TASK DESCRIPTION: Give the records again exactly. Pictures do not belong in the copy.

Records from a dataset:

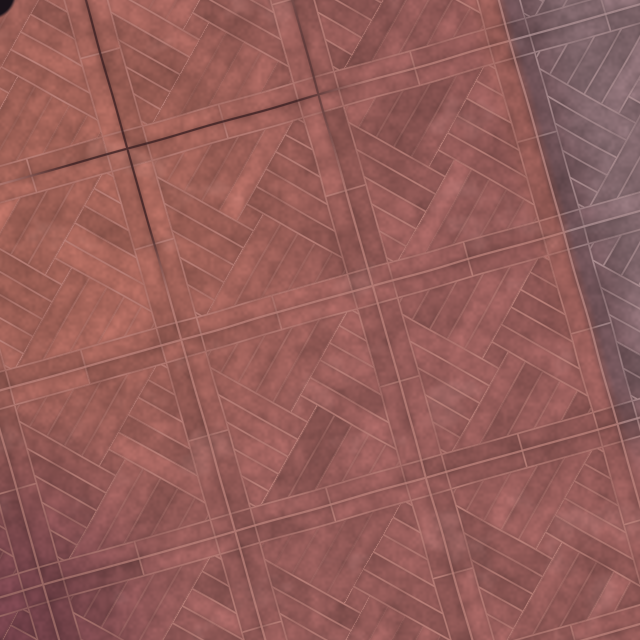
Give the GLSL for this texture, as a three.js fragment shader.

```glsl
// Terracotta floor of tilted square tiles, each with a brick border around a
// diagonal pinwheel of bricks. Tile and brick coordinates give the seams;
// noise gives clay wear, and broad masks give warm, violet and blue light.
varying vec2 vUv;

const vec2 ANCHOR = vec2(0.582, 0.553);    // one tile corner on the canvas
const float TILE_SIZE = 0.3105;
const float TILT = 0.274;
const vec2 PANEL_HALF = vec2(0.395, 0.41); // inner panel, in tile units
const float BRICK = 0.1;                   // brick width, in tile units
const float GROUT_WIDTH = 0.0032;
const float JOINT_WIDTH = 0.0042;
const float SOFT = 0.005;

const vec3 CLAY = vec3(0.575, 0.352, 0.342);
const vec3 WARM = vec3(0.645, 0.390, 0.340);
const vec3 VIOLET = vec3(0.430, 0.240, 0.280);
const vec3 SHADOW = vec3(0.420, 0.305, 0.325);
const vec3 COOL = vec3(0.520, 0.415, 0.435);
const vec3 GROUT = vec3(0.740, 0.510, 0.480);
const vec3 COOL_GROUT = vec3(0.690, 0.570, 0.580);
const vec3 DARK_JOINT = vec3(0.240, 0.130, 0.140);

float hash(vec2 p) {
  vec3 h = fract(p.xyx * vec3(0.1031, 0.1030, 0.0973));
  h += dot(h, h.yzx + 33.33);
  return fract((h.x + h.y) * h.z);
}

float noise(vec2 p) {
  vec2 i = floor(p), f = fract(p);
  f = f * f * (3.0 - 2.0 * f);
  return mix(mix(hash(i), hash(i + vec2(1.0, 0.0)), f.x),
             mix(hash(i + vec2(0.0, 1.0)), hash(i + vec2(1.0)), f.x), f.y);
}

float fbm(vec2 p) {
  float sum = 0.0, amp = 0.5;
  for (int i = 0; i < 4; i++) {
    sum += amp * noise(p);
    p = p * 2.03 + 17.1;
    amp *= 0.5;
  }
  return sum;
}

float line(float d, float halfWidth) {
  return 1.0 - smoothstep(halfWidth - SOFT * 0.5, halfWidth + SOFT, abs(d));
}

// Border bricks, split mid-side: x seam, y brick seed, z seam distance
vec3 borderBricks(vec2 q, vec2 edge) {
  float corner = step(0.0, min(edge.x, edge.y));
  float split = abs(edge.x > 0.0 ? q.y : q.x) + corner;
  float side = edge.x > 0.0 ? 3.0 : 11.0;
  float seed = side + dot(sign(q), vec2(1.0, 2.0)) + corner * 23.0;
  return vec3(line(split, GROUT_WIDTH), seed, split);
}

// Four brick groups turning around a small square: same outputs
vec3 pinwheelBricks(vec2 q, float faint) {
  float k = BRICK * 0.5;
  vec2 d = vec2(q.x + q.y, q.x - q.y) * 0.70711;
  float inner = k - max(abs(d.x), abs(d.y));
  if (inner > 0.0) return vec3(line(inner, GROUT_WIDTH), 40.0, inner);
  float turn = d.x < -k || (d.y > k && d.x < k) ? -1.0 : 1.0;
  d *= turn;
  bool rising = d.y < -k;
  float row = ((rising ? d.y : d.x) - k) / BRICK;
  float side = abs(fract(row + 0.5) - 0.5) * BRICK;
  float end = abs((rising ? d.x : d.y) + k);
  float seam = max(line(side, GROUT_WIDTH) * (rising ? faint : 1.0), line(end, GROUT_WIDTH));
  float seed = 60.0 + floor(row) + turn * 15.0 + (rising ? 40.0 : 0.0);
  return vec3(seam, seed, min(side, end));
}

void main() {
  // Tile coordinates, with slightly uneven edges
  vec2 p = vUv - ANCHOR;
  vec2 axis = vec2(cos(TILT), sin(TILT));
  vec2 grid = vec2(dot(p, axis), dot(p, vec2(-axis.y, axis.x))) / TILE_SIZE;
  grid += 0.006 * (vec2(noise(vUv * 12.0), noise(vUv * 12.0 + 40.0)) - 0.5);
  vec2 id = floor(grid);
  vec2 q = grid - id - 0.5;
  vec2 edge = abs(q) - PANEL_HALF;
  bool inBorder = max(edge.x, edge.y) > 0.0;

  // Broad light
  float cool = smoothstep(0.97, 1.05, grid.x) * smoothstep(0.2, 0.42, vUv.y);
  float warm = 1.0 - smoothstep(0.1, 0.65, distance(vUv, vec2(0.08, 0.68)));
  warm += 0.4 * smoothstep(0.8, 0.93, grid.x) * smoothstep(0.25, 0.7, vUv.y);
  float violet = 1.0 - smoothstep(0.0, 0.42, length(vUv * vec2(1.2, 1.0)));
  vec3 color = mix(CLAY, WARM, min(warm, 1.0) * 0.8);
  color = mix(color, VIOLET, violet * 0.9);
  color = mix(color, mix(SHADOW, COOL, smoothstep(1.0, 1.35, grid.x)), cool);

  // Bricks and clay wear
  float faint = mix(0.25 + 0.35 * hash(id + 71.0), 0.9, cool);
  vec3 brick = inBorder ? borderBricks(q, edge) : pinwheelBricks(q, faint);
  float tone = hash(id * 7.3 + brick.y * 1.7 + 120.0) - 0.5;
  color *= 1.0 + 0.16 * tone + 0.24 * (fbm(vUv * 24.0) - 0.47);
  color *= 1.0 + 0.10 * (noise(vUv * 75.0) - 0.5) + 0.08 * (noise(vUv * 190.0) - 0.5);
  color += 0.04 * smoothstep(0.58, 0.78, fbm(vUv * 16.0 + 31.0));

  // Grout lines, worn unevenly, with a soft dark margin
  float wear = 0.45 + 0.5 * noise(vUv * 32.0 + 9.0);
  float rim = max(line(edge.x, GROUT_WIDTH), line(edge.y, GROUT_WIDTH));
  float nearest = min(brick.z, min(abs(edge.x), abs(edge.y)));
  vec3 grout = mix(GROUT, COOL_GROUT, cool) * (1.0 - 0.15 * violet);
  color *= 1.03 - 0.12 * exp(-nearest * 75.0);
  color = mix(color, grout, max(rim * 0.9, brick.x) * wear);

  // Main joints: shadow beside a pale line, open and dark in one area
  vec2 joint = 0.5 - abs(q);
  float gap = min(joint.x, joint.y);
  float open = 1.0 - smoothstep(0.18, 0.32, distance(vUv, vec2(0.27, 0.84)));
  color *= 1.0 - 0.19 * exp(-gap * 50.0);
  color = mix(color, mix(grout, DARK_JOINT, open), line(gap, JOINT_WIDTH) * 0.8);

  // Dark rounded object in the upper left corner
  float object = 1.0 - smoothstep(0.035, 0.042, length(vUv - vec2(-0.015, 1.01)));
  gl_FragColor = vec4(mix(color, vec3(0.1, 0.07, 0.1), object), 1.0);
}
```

YOUR SOLUTION:
Give the GLSL for this texture, as a three.js fragment shader.

```glsl
// Terracotta floor of tilted square tiles, each with a brick border around a
// diagonal pinwheel of bricks. Tile and brick coordinates give the seams;
// noise gives clay wear, and broad masks give warm, violet and blue light.
varying vec2 vUv;

const vec2 ANCHOR = vec2(0.582, 0.553);    // one tile corner on the canvas
const float TILE_SIZE = 0.3105;
const float TILT = 0.274;
const vec2 PANEL_HALF = vec2(0.395, 0.41); // inner panel, in tile units
const float BRICK = 0.1;                   // brick width, in tile units
const float GROUT_WIDTH = 0.0032;
const float JOINT_WIDTH = 0.0042;
const float SOFT = 0.005;

const vec3 CLAY = vec3(0.575, 0.352, 0.342);
const vec3 WARM = vec3(0.645, 0.390, 0.340);
const vec3 VIOLET = vec3(0.430, 0.240, 0.280);
const vec3 SHADOW = vec3(0.420, 0.305, 0.325);
const vec3 COOL = vec3(0.520, 0.415, 0.435);
const vec3 GROUT = vec3(0.740, 0.510, 0.480);
const vec3 COOL_GROUT = vec3(0.690, 0.570, 0.580);
const vec3 DARK_JOINT = vec3(0.240, 0.130, 0.140);

float hash(vec2 p) {
  vec3 h = fract(p.xyx * vec3(0.1031, 0.1030, 0.0973));
  h += dot(h, h.yzx + 33.33);
  return fract((h.x + h.y) * h.z);
}

float noise(vec2 p) {
  vec2 i = floor(p), f = fract(p);
  f = f * f * (3.0 - 2.0 * f);
  return mix(mix(hash(i), hash(i + vec2(1.0, 0.0)), f.x),
             mix(hash(i + vec2(0.0, 1.0)), hash(i + vec2(1.0)), f.x), f.y);
}

float fbm(vec2 p) {
  float sum = 0.0, amp = 0.5;
  for (int i = 0; i < 4; i++) {
    sum += amp * noise(p);
    p = p * 2.03 + 17.1;
    amp *= 0.5;
  }
  return sum;
}

float line(float d, float halfWidth) {
  return 1.0 - smoothstep(halfWidth - SOFT * 0.5, halfWidth + SOFT, abs(d));
}

// Border bricks, split mid-side: x seam, y brick seed, z seam distance
vec3 borderBricks(vec2 q, vec2 edge) {
  float corner = step(0.0, min(edge.x, edge.y));
  float split = abs(edge.x > 0.0 ? q.y : q.x) + corner;
  float side = edge.x > 0.0 ? 3.0 : 11.0;
  float seed = side + dot(sign(q), vec2(1.0, 2.0)) + corner * 23.0;
  return vec3(line(split, GROUT_WIDTH), seed, split);
}

// Four brick groups turning around a small square: same outputs
vec3 pinwheelBricks(vec2 q, float faint) {
  float k = BRICK * 0.5;
  vec2 d = vec2(q.x + q.y, q.x - q.y) * 0.70711;
  float inner = k - max(abs(d.x), abs(d.y));
  if (inner > 0.0) return vec3(line(inner, GROUT_WIDTH), 40.0, inner);
  float turn = d.x < -k || (d.y > k && d.x < k) ? -1.0 : 1.0;
  d *= turn;
  bool rising = d.y < -k;
  float row = ((rising ? d.y : d.x) - k) / BRICK;
  float side = abs(fract(row + 0.5) - 0.5) * BRICK;
  float end = abs((rising ? d.x : d.y) + k);
  float seam = max(line(side, GROUT_WIDTH) * (rising ? faint : 1.0), line(end, GROUT_WIDTH));
  float seed = 60.0 + floor(row) + turn * 15.0 + (rising ? 40.0 : 0.0);
  return vec3(seam, seed, min(side, end));
}

void main() {
  // Tile coordinates, with slightly uneven edges
  vec2 p = vUv - ANCHOR;
  vec2 axis = vec2(cos(TILT), sin(TILT));
  vec2 grid = vec2(dot(p, axis), dot(p, vec2(-axis.y, axis.x))) / TILE_SIZE;
  grid += 0.006 * (vec2(noise(vUv * 12.0), noise(vUv * 12.0 + 40.0)) - 0.5);
  vec2 id = floor(grid);
  vec2 q = grid - id - 0.5;
  vec2 edge = abs(q) - PANEL_HALF;
  bool inBorder = max(edge.x, edge.y) > 0.0;

  // Broad light
  float cool = smoothstep(0.97, 1.05, grid.x) * smoothstep(0.2, 0.42, vUv.y);
  float warm = 1.0 - smoothstep(0.1, 0.65, distance(vUv, vec2(0.08, 0.68)));
  warm += 0.4 * smoothstep(0.8, 0.93, grid.x) * smoothstep(0.25, 0.7, vUv.y);
  float violet = 1.0 - smoothstep(0.0, 0.42, length(vUv * vec2(1.2, 1.0)));
  vec3 color = mix(CLAY, WARM, min(warm, 1.0) * 0.8);
  color = mix(color, VIOLET, violet * 0.9);
  color = mix(color, mix(SHADOW, COOL, smoothstep(1.0, 1.35, grid.x)), cool);

  // Bricks and clay wear
  float faint = mix(0.25 + 0.35 * hash(id + 71.0), 0.9, cool);
  vec3 brick = inBorder ? borderBricks(q, edge) : pinwheelBricks(q, faint);
  float tone = hash(id * 7.3 + brick.y * 1.7 + 120.0) - 0.5;
  color *= 1.0 + 0.16 * tone + 0.24 * (fbm(vUv * 24.0) - 0.47);
  color *= 1.0 + 0.10 * (noise(vUv * 75.0) - 0.5) + 0.08 * (noise(vUv * 190.0) - 0.5);
  color += 0.04 * smoothstep(0.58, 0.78, fbm(vUv * 16.0 + 31.0));

  // Grout lines, worn unevenly, with a soft dark margin
  float wear = 0.45 + 0.5 * noise(vUv * 32.0 + 9.0);
  float rim = max(line(edge.x, GROUT_WIDTH), line(edge.y, GROUT_WIDTH));
  float nearest = min(brick.z, min(abs(edge.x), abs(edge.y)));
  vec3 grout = mix(GROUT, COOL_GROUT, cool) * (1.0 - 0.15 * violet);
  color *= 1.03 - 0.12 * exp(-nearest * 75.0);
  color = mix(color, grout, max(rim * 0.9, brick.x) * wear);

  // Main joints: shadow beside a pale line, open and dark in one area
  vec2 joint = 0.5 - abs(q);
  float gap = min(joint.x, joint.y);
  float open = 1.0 - smoothstep(0.18, 0.32, distance(vUv, vec2(0.27, 0.84)));
  color *= 1.0 - 0.19 * exp(-gap * 50.0);
  color = mix(color, mix(grout, DARK_JOINT, open), line(gap, JOINT_WIDTH) * 0.8);

  // Dark rounded object in the upper left corner
  float object = 1.0 - smoothstep(0.035, 0.042, length(vUv - vec2(-0.015, 1.01)));
  gl_FragColor = vec4(mix(color, vec3(0.1, 0.07, 0.1), object), 1.0);
}
```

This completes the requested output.